Report back every line from the entries below in which the word "shirt" occurs.

SUPPLIED DATA section start

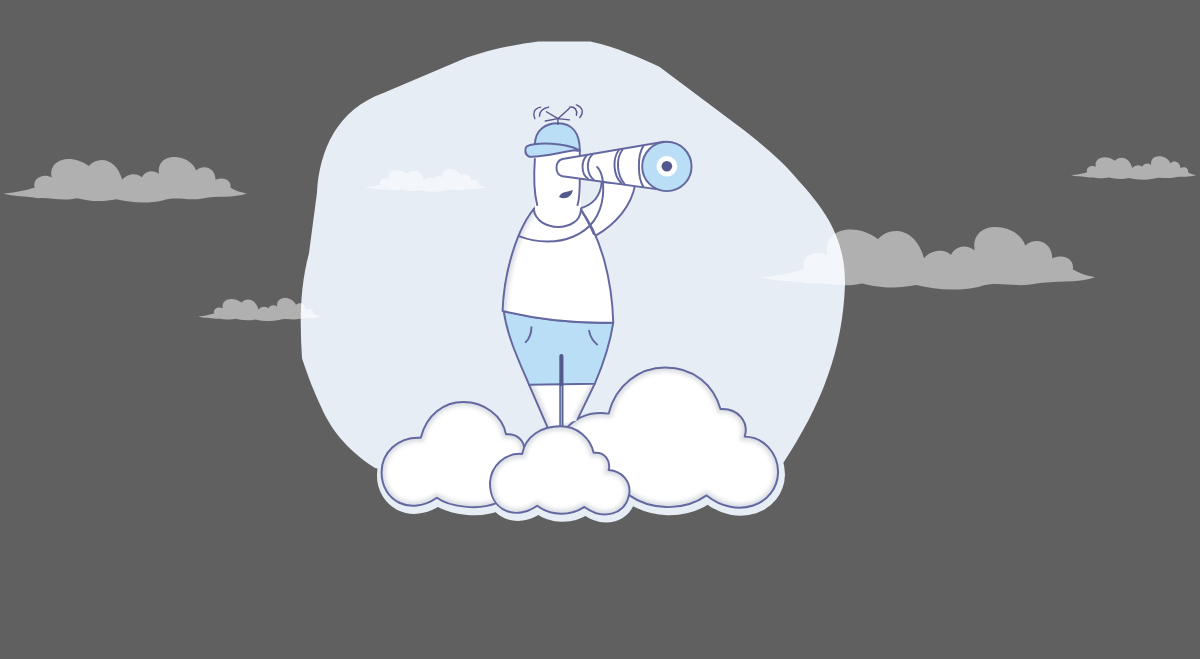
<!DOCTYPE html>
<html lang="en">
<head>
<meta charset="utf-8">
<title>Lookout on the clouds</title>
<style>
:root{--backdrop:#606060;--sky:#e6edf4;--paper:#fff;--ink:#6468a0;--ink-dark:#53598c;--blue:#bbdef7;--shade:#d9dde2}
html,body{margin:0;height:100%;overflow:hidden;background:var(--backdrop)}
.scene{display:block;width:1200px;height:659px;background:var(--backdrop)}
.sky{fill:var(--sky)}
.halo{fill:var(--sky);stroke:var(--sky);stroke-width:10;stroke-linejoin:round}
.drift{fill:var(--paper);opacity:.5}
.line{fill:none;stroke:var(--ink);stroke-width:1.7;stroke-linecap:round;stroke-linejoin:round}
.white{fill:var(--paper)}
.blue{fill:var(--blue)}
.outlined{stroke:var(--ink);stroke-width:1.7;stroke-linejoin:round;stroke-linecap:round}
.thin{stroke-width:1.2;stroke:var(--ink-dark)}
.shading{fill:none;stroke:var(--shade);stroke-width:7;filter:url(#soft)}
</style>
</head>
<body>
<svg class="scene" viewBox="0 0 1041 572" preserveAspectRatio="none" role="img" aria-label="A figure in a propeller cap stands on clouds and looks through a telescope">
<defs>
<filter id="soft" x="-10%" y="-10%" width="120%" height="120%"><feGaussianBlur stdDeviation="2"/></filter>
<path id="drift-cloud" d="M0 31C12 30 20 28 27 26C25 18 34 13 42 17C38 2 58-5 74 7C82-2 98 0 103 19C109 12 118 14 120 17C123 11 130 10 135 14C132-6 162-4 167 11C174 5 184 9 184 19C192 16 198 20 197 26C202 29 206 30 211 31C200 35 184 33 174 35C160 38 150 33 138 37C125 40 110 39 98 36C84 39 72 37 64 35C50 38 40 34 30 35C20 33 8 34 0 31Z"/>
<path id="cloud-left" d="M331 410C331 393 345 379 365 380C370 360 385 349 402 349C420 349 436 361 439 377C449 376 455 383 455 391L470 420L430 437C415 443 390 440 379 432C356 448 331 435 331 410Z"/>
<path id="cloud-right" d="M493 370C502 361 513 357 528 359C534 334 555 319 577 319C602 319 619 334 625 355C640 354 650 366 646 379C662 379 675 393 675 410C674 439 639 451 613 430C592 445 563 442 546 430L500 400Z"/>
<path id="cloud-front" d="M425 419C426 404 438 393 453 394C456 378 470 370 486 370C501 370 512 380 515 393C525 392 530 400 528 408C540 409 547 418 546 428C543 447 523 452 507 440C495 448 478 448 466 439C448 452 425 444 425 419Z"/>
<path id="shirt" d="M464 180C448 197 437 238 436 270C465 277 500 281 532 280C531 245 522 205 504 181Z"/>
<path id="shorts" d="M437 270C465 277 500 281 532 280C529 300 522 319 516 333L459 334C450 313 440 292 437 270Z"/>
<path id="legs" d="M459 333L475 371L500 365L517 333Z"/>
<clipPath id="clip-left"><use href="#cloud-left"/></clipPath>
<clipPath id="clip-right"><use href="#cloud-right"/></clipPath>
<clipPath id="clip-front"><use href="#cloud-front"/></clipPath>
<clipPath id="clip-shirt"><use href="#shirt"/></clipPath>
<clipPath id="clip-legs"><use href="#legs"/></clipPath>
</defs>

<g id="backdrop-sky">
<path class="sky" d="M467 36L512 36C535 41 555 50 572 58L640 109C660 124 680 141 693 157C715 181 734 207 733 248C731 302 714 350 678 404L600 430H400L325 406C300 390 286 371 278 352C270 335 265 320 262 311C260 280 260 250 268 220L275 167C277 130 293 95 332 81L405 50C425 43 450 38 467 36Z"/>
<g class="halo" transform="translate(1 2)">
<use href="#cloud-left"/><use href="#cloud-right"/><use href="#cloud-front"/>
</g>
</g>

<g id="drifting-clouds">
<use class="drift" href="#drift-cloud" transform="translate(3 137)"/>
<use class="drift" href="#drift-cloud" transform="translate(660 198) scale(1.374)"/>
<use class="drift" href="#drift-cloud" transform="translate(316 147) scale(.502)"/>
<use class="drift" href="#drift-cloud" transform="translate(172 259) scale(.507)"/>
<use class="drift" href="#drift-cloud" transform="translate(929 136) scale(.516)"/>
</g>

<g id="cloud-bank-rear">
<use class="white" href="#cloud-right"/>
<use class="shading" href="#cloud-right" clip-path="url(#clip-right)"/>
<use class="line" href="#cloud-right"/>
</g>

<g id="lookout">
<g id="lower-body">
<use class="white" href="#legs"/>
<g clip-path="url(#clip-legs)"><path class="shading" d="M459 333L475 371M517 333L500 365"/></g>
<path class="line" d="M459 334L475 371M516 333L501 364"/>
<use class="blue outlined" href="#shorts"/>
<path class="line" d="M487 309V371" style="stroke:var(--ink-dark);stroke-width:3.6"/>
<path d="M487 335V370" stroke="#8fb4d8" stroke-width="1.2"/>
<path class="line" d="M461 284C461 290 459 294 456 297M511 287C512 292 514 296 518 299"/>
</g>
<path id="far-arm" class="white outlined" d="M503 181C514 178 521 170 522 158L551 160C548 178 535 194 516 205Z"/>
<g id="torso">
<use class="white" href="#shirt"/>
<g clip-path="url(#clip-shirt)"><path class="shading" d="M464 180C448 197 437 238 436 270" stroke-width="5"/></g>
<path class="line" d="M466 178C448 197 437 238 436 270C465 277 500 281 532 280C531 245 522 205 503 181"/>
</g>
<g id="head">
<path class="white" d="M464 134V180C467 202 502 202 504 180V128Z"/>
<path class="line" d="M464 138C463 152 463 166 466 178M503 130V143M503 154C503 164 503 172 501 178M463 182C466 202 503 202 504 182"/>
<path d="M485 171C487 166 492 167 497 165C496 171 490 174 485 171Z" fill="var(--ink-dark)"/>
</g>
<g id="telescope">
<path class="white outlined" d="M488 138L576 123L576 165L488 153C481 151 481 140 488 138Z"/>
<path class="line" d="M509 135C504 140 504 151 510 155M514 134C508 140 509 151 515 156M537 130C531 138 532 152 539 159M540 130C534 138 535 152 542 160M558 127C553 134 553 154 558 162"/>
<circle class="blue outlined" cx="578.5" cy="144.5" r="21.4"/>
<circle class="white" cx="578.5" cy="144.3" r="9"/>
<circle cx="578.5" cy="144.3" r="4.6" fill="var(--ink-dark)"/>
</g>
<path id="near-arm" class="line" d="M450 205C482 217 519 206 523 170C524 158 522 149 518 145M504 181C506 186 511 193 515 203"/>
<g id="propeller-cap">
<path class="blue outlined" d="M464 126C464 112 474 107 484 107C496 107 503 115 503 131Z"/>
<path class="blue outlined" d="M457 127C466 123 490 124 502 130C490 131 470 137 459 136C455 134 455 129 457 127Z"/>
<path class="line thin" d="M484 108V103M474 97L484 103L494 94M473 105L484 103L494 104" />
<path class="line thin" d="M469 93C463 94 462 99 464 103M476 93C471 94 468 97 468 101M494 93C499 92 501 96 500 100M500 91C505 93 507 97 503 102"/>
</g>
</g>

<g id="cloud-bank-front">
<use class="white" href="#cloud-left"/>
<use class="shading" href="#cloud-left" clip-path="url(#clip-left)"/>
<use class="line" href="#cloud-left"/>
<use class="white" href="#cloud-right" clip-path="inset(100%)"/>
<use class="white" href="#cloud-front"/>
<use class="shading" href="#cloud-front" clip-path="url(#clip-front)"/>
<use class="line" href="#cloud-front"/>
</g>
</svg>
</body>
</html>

SUPPLIED DATA section end
SUPPLIED DATA section start

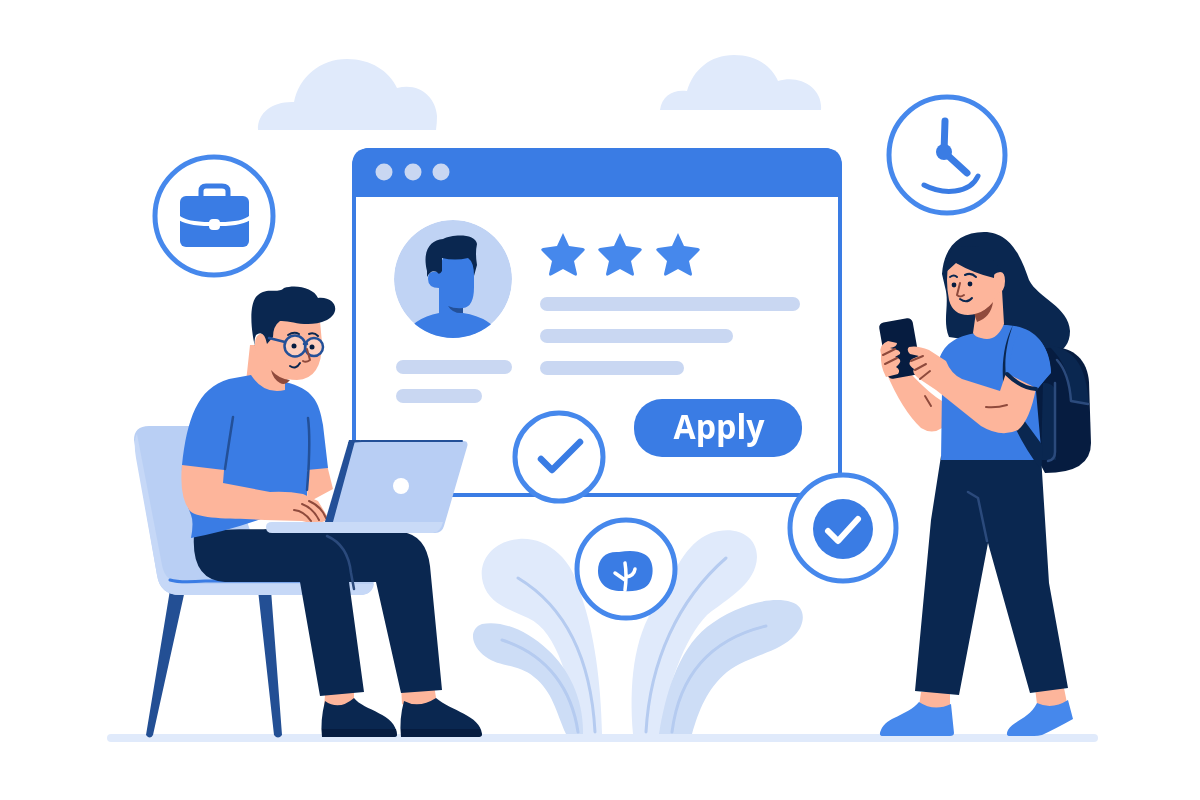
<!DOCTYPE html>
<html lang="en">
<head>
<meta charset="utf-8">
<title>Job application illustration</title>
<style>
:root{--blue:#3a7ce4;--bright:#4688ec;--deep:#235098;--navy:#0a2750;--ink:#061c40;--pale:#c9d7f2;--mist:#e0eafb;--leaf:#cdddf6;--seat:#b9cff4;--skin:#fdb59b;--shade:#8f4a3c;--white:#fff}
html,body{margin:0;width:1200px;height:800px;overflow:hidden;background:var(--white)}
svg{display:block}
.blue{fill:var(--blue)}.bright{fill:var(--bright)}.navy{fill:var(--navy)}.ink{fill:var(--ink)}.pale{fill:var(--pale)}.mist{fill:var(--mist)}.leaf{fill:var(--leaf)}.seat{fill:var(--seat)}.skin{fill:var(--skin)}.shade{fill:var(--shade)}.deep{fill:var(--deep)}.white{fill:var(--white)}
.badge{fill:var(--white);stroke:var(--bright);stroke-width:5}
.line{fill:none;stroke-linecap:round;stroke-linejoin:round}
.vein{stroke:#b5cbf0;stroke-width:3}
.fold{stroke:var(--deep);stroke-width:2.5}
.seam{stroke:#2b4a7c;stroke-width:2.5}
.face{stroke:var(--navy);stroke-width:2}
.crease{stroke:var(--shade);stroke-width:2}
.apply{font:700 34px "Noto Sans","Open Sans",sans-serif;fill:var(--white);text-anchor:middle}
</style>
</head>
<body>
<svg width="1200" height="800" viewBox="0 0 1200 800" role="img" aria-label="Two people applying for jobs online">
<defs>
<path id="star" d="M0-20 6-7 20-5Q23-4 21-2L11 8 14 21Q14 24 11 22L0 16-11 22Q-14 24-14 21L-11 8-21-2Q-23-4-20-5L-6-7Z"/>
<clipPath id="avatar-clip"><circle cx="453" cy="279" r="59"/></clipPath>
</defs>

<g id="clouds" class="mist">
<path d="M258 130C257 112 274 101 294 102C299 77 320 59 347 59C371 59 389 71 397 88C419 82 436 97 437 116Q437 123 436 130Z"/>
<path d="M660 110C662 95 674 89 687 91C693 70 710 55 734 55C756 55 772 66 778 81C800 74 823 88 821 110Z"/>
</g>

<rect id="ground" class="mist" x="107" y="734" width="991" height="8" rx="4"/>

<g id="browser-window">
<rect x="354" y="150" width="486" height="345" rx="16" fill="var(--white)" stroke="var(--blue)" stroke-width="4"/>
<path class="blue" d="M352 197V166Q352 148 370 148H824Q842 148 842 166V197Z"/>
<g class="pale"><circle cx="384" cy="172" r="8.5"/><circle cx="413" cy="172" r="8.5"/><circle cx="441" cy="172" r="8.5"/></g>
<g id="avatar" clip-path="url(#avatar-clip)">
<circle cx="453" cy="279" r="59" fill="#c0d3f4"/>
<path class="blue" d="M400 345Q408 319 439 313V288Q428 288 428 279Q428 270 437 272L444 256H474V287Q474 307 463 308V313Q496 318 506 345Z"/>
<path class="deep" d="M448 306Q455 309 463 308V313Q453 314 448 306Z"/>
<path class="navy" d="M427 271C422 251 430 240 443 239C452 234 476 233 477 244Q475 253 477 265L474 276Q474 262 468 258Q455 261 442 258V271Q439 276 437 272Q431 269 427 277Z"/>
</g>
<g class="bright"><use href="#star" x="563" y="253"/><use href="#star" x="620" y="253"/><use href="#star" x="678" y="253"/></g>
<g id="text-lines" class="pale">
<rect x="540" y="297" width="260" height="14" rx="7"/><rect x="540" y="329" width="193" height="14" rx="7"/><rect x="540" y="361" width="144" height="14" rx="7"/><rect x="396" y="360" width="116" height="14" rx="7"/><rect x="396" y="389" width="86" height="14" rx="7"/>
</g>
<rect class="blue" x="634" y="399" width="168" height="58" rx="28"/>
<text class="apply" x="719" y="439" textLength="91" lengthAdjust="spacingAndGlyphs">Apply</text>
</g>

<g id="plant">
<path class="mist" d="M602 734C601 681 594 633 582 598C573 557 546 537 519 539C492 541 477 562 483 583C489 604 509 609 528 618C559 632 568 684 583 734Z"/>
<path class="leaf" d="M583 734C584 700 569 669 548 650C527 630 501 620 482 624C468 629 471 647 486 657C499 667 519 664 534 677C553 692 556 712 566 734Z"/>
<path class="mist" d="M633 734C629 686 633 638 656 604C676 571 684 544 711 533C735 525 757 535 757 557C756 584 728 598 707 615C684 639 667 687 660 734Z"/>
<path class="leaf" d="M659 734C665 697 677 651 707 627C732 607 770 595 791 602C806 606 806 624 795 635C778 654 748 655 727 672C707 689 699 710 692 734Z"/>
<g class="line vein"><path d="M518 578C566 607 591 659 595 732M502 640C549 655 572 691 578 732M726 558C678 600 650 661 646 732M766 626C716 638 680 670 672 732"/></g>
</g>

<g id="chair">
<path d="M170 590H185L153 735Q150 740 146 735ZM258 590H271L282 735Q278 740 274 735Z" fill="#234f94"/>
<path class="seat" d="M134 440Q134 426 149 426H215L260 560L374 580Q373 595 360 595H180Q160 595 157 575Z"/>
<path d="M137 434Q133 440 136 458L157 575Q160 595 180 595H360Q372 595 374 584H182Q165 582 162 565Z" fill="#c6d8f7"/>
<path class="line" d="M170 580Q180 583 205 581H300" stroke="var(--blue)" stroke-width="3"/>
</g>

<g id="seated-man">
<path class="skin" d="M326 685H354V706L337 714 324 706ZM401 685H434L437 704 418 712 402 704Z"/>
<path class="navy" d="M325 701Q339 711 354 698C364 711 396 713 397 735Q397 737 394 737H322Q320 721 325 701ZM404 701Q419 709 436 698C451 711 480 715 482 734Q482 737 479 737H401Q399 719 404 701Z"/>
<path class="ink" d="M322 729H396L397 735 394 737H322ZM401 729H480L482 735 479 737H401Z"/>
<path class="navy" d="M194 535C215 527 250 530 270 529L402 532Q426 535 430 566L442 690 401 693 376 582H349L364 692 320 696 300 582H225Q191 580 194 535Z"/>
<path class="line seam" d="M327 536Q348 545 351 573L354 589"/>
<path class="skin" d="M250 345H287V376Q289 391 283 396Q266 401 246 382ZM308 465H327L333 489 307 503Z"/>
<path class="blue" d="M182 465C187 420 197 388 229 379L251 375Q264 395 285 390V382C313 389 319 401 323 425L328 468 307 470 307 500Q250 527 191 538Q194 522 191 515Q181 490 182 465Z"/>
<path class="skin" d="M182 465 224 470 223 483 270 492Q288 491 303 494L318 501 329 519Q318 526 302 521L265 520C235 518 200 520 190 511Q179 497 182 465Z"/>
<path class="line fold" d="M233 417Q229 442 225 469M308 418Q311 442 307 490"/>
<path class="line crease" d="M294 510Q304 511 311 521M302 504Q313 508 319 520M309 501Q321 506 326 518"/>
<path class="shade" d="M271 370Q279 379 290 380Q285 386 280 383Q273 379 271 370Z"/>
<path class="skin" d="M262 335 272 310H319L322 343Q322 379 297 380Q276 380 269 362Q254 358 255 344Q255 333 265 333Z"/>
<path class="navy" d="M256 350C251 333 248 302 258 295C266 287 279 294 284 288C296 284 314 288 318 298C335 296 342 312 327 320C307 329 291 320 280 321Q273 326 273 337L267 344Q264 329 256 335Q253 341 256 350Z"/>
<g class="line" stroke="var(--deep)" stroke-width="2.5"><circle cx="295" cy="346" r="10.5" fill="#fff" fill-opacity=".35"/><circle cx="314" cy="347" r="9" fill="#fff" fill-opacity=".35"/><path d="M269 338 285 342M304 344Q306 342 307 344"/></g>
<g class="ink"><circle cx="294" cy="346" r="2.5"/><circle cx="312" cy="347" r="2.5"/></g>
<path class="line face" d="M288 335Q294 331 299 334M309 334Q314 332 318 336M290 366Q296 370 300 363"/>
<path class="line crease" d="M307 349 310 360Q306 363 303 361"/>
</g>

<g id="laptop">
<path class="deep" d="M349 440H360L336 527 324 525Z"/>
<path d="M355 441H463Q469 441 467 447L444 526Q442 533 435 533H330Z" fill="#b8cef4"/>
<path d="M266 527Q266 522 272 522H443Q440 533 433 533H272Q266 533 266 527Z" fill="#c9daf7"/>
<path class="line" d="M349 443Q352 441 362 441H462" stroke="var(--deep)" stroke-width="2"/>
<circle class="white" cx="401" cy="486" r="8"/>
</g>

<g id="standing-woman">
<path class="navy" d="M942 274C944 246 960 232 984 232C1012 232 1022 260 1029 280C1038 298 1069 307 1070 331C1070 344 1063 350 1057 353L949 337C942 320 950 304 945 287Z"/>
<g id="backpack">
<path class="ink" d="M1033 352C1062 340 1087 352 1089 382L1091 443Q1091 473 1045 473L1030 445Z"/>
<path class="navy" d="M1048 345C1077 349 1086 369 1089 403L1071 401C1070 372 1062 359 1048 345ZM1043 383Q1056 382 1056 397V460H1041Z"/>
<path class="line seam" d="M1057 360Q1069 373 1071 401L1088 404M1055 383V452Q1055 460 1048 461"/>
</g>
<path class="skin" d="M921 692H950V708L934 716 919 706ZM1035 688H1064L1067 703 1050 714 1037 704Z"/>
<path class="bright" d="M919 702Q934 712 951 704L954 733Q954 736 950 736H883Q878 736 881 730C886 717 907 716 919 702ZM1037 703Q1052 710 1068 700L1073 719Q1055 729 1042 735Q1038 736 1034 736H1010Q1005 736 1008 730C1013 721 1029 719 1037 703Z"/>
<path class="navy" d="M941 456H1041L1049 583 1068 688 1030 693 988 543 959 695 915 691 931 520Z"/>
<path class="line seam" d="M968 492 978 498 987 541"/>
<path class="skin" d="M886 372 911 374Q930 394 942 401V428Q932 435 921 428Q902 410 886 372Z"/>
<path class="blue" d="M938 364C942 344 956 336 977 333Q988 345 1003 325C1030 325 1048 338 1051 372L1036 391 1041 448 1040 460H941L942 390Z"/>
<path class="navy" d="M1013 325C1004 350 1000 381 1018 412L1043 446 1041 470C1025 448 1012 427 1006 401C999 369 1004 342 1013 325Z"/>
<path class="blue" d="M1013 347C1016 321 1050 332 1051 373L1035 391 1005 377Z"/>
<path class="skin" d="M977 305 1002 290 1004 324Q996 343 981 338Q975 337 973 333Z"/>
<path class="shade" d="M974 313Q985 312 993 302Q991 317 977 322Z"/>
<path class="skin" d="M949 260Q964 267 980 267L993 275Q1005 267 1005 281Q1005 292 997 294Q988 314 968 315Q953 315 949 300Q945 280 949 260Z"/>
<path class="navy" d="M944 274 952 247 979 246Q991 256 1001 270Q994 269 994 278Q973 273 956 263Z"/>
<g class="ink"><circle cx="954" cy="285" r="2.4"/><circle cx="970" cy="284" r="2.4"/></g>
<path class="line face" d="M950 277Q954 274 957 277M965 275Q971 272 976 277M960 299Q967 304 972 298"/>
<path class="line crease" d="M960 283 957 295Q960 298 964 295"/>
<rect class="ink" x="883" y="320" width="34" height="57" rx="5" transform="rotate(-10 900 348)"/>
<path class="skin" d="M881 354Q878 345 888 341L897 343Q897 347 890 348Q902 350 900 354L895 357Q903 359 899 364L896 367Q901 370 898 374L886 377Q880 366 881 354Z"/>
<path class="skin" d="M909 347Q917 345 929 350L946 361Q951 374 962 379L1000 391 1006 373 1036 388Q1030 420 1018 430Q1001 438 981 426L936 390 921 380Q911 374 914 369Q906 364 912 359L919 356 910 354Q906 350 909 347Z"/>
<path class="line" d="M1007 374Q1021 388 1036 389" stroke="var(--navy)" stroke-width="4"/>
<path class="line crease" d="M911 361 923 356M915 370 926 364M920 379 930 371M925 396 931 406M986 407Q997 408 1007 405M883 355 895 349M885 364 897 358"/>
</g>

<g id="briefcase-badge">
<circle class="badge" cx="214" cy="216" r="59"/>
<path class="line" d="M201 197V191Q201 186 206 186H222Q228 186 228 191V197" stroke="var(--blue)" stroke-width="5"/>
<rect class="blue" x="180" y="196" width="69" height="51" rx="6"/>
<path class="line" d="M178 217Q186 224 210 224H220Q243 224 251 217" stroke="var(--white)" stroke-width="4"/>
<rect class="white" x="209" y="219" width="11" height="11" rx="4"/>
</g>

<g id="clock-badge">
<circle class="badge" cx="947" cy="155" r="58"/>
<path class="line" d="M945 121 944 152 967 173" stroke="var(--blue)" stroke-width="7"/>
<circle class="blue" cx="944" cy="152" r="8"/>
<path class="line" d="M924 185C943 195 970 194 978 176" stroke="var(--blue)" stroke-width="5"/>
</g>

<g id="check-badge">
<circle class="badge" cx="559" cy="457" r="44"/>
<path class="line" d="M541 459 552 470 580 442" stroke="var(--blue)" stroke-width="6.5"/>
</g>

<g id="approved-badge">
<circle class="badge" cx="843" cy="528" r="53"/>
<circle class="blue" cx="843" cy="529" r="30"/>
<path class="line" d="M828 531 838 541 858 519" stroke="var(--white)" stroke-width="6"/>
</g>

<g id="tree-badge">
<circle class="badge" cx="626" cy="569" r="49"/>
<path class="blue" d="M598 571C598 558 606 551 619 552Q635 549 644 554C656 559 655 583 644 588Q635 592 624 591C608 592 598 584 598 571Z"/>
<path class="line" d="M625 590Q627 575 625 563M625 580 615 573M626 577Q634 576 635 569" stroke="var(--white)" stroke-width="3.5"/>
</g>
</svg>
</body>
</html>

SUPPLIED DATA section end

:: RESULT ::
<path id="shirt" d="M464 180C448 197 437 238 436 270C465 277 500 281 532 280C531 245 522 205 504 181Z"/>
<clipPath id="clip-shirt"><use href="#shirt"/></clipPath>
<use class="white" href="#shirt"/>
<g clip-path="url(#clip-shirt)"><path class="shading" d="M464 180C448 197 437 238 436 270" stroke-width="5"/></g>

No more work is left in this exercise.